◆ Records provided ◆
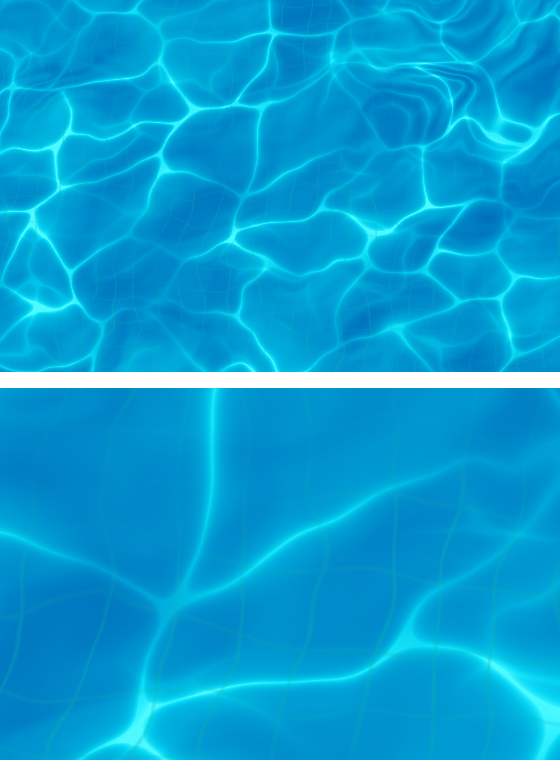
Top, the full canvas; bottom, a detail of the centre.
A Shadertoy shader for this texture:

```glsl
// Sunlit swimming pool water: bright caustic web over a faint, wavering tile grid.

vec2 hash2(vec2 p) {
    vec3 q = fract(p.xyx * vec3(0.1031, 0.1030, 0.0973));
    q += dot(q, q.yzx + 33.33);
    return fract((q.xx + q.yz) * q.zy);
}

float cornerSlope(vec2 cell, vec2 offset) {
    return dot(hash2(cell) * 2.0 - 1.0, offset);
}

float gradientNoise(vec2 p) {
    vec2 i = floor(p), f = p - i;
    vec2 u = f * f * f * (f * (f * 6.0 - 15.0) + 10.0);
    vec2 e = vec2(1.0, 0.0);
    return mix(mix(cornerSlope(i, f), cornerSlope(i + e, f - e), u.x),
               mix(cornerSlope(i + e.yx, f - e.yx), cornerSlope(i + 1.0, f - 1.0), u.x), u.y);
}

vec2 noise2(vec2 p) {
    return vec2(gradientNoise(p), gradientNoise(p + vec2(31.7, 57.3)));
}

float fbm(vec2 p) {
    float sum = 0.0, gain = 1.0;
    for (int i = 0; i < 4; i++) {
        sum += gain * gradientNoise(p);
        p = mat2(1.6, 1.2, -1.2, 1.6) * p + 5.3;
        gain *= 0.5;
    }
    return sum;
}

// Distance to the nearest cell border, softened so that junctions swell.
float webDistance(vec2 p) {
    vec2 home = floor(p), f = p - home, nearest = vec2(0.0), nearestCell = vec2(0.0);
    float best = 9.0;
    for (int y = -1; y <= 1; y++)
    for (int x = -1; x <= 1; x++) {
        vec2 cell = vec2(x, y);
        vec2 r = cell + 0.08 + 0.84 * hash2(home + cell) - f;
        if (dot(r, r) < best) {
            best = dot(r, r);
            nearest = r;
            nearestCell = cell;
        }
    }
    float sum = 0.0001;
    for (int y = -2; y <= 2; y++)
    for (int x = -2; x <= 2; x++) {
        vec2 cell = nearestCell + vec2(x, y);
        vec2 r = cell + 0.08 + 0.84 * hash2(home + cell) - f;
        vec2 across = r - nearest;
        if (dot(across, across) > 0.0001)
            sum += exp(-24.0 * dot(0.5 * (r + nearest), normalize(across)));
    }
    return max(0.0, -log(sum) / 24.0);
}

// Wavering tile joints, as two sets of thin lines.
float tileJoints(vec2 p) {
    vec2 q = p + 0.055 * noise2(p * 5.0 + 3.0) + 0.022 * noise2(p * 13.0);
    q += vec2(-0.12, 0.1) * q.yx;
    vec2 d = abs(fract(q / 0.062) - 0.5) * 0.062;
    vec2 line = 1.0 - smoothstep(0.0005, 0.0032, d);
    return max(line.x, 0.6 * line.y);
}

vec3 waterColour(float light) {
    float glint = max(light - 0.7, 0.0);
    return vec3(14.0 * glint * glint * glint, light, 0.75 + 0.54 * (light - 0.47));
}

void mainImage(out vec4 fragColor, in vec2 fragCoord) {
    vec2 p = fragCoord / iResolution.y;

    // Turbulent zones: strong at upper right, weak at upper left
    float swirl = 1.0 - smoothstep(0.08, 0.42, length((p - vec2(1.3, 0.8)) * vec2(0.9, 1.0)));
    swirl += 0.45 * (1.0 - smoothstep(0.03, 0.24, length(p - vec2(0.17, 0.78))));

    // Surface bending, with cells shrinking towards the far edge
    vec2 bend = 0.13 * noise2(p * 2.1 + 4.0) + 0.075 * noise2(p * 5.5) + 0.016 * noise2(p * 15.0);
    vec2 q = p + bend * (1.0 + 0.5 * swirl);
    q.y -= 0.27 * q.x;
    vec2 web = q * vec2(3.9, 5.0) * (1.0 + 0.15 * p.y);

    // Broad tones, sheets of light and fine slanting fibres
    float light = 0.525 + 0.17 * fbm(q * vec2(3.0, 4.0) + 11.0);
    light += 0.055 * smoothstep(-0.02, 0.14, gradientNoise(q * vec2(4.0, 6.5) + 23.0));
    light += 0.03 * gradientNoise(vec2(q.x * 4.0, q.y * 34.0) + 2.0 * bend);

    // Main caustic web with uneven strength
    float d = webDistance(web + 7.0);
    float strength = smoothstep(-0.4, 0.3, gradientNoise(p * 3.6 + 9.0));
    light += 0.11 * (0.4 + 0.6 * strength) * exp(-d / 0.13);
    light += (0.05 + 0.24 * strength) * exp(-d / 0.027);

    // Fainter, softer folds beneath it
    float fold = webDistance(mat2(0.9, 0.4, -0.4, 0.9) * web * 1.25 + 41.0 + 2.0 * bend);
    float foldStrength = smoothstep(-0.15, 0.4, gradientNoise(p * 4.5 + 17.0));
    light += foldStrength * (0.09 * exp(-fold / 0.1) + 0.07 * exp(-fold / 0.03));

    // Curling reflections in the turbulent zones
    float curl = gradientNoise(q * vec2(4.5, 6.0) + 1.2 * noise2(q * 5.0 + 13.0));
    float bands = sin(24.0 * curl + 5.0 * p.x);
    light += swirl * (0.055 * bands + 0.09 * smoothstep(0.75, 1.0, bands) * strength);

    vec3 colour = waterColour(clamp(light, 0.42, 0.98));
    float jointFade = 0.3 * (1.0 - 0.7 * min(swirl, 1.0)) * smoothstep(-0.45, 0.25, gradientNoise(p * 4.0 + 50.0));
    colour = mix(colour, vec3(0.06, 0.7, 0.68), jointFade * tileJoints(p));
    fragColor = vec4(colour, 1.0);
}
```
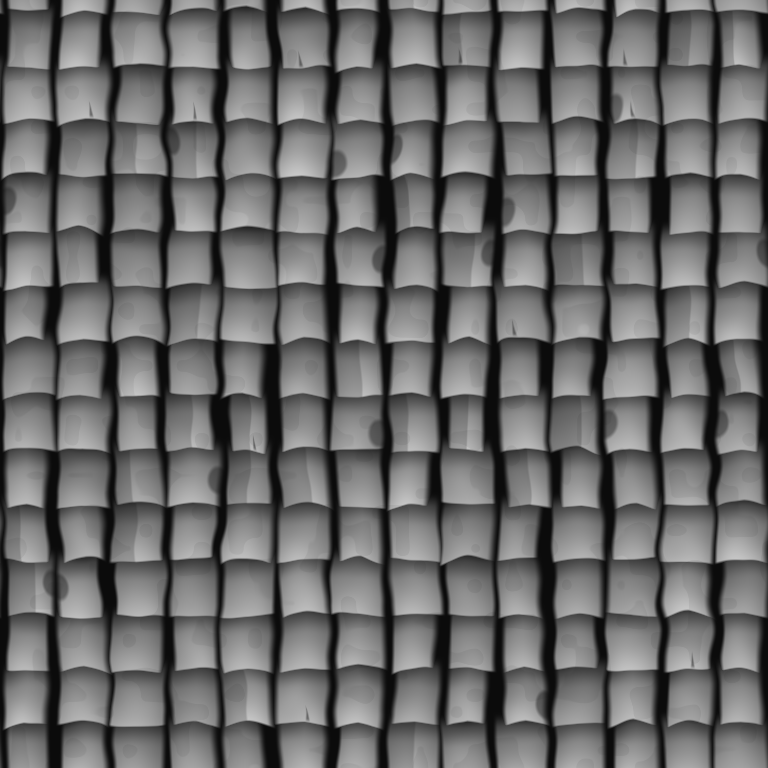
This texture map is drawn by a WebGL 2 fragment shader. Its source:

```glsl
#version 300 es
precision highp float;

#define REPEATS 14.0
#define ORIGIN vec2(0.03, 0.745)
#define GAP_SHADE 0.045
#define LIP_SHADE 0.71
#define SLOPE 0.30
#define OVERLAP_SHADOW 0.17
#define BARREL 0.24
#define SIDE_SOFTNESS 0.13
#define LIP_SOFTNESS 0.065
#define WOBBLE 0.10
#define TONE_VARIATION 0.16

uniform vec2 u_resolution;
out vec4 fragColor;

vec3 hash3(vec2 p) {
  vec3 h = fract(p.xyx * vec3(0.1031, 0.1030, 0.0973));
  h += dot(h, h.yxz + 33.33);
  return fract((h.xxy + h.yzz) * h.zyx);
}

// Value noise that wraps after a whole number of lattice cells
float wrapNoise(vec2 p, float period) {
  vec2 i = floor(p);
  vec2 f = fract(p);
  f = f * f * (3.0 - 2.0 * f);
  float a = hash3(mod(i, period) + 11.0).x;
  float b = hash3(mod(i + vec2(1.0, 0.0), period) + 11.0).x;
  float c = hash3(mod(i + vec2(0.0, 1.0), period) + 11.0).x;
  float d = hash3(mod(i + 1.0, period) + 11.0).x;
  return mix(mix(a, b, f.x), mix(c, d, f.x), f.y);
}

// Multiplier for dents, cracks and creases; u runs -1..1 across, v up from the lip
float wear(float u, float v, vec3 kind, vec3 place) {
  float shade = 1.0;
  // Hollow near one side
  float side = place.x < 0.5 ? -0.8 : 0.8;
  float hollow = length(vec2(u - side, v - 0.3 - 0.4 * place.y) / vec2(0.45, 0.30));
  shade *= 1.0 - 0.40 * step(0.90, kind.x) * (1.0 - smoothstep(0.65, 1.0, hollow));
  // Wedge-shaped crack rising from the lip
  float crackX = abs(u - 0.6 * (place.z - 0.5) + 0.25 * v);
  float crackWidth = 0.11 * (1.0 - v / 0.38);
  float crack = (1.0 - smoothstep(crackWidth - 0.07, crackWidth + 0.03, crackX))
              * smoothstep(0.03, 0.12, v) * (1.0 - smoothstep(0.30, 0.40, v));
  shade *= 1.0 - 0.45 * step(0.95, kind.y) * crack;
  // Lengthwise crease with one darker half
  float crease = 1.0 - smoothstep(-0.06, 0.04, u - 0.5 * (place.y - 0.6));
  shade *= 1.0 - 0.20 * step(0.86, kind.z) * crease;
  return shade;
}

// Shade of one roof tile, zero outside it; q is measured from its cell corner
float roofTile(vec2 q, vec2 id, vec2 wobble) {
  vec3 size = hash3(id + 3.0);
  vec3 form = hash3(id + 41.0);
  vec3 kind = hash3(id + 83.0);
  vec3 place = hash3(id + 127.0);

  // Uneven sides, leaning a little
  q.x += (form.x - 0.5) * 0.14 * (q.y - 0.5) + WOBBLE * (wobble.x - 0.5);
  float left = -0.03 + 0.17 * size.x * size.x;
  float right = 1.04 - 0.20 * size.y * size.y;
  float u = (2.0 * q.x - left - right) / (right - left);

  // Lip: rounded or peaked arch with a tilt
  float reach = min(abs(u), 1.1);
  float arch = mix(1.0 - reach * reach, 1.0 - reach, 0.6 * form.y);
  float lip = mix(-0.04, 0.16, form.z) * (arch - 0.5)
            + 0.08 * (size.z - 0.5) * clamp(u, -1.1, 1.1)
            + 0.07 * (place.x - 0.5) + 0.05 * (wobble.y - 0.5);
  float v = q.y - lip;

  float mask = smoothstep(0.0, SIDE_SOFTNESS * (0.6 + 0.5 * form.y), q.x - left)
             * smoothstep(0.0, SIDE_SOFTNESS * (0.8 + 0.7 * form.z), right - q.x)
             * smoothstep(0.0, LIP_SOFTNESS, v)
             * (1.0 - smoothstep(1.0, 1.3, v));

  // Slope toward the lip, shadow under the tile above, barrel across
  float shade = LIP_SHADE - SLOPE * v - OVERLAP_SHADOW * smoothstep(0.65, 1.1, v);
  float bend = u + 0.12;
  shade *= 1.0 - BARREL * bend * bend;
  shade *= 1.0 + TONE_VARIATION * (place.z - 0.5);
  return max(shade, 0.0) * wear(u, v, kind, place) * mask;
}

void main() {
  vec2 uv = gl_FragCoord.xy / u_resolution;
  vec2 grid = uv * REPEATS;
  vec2 p = grid - ORIGIN;
  vec2 cell = floor(p);
  vec2 wobble = vec2(wrapNoise(grid * 2.0, REPEATS * 2.0),
                     wrapNoise(grid * 3.0 + 0.5, REPEATS * 3.0));

  // The highest of the overlapping neighbours is visible
  float shade = 0.0;
  for (int y = -1; y <= 1; y++) {
    for (int x = -1; x <= 1; x++) {
      vec2 c = cell + vec2(x, y);
      shade = max(shade, roofTile(p - c, mod(c, REPEATS), wobble));
    }
  }

  // Soft mottling and faint chipped patches
  float mottle = wrapNoise(grid * 2.0 + 0.3, REPEATS * 2.0);
  float chips = smoothstep(0.66, 0.71, wrapNoise(grid * 3.0, REPEATS * 3.0));
  shade *= 1.0 + 0.10 * (mottle - 0.5) - 0.06 * chips;

  shade = GAP_SHADE + shade * (1.0 - GAP_SHADE);
  fragColor = vec4(vec3(shade), 1.0);
}
```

◆ Exercise ◆
All that is needed is the number of lines above in which the string "cornerSlope" appears.

◆ Written solution ◆
3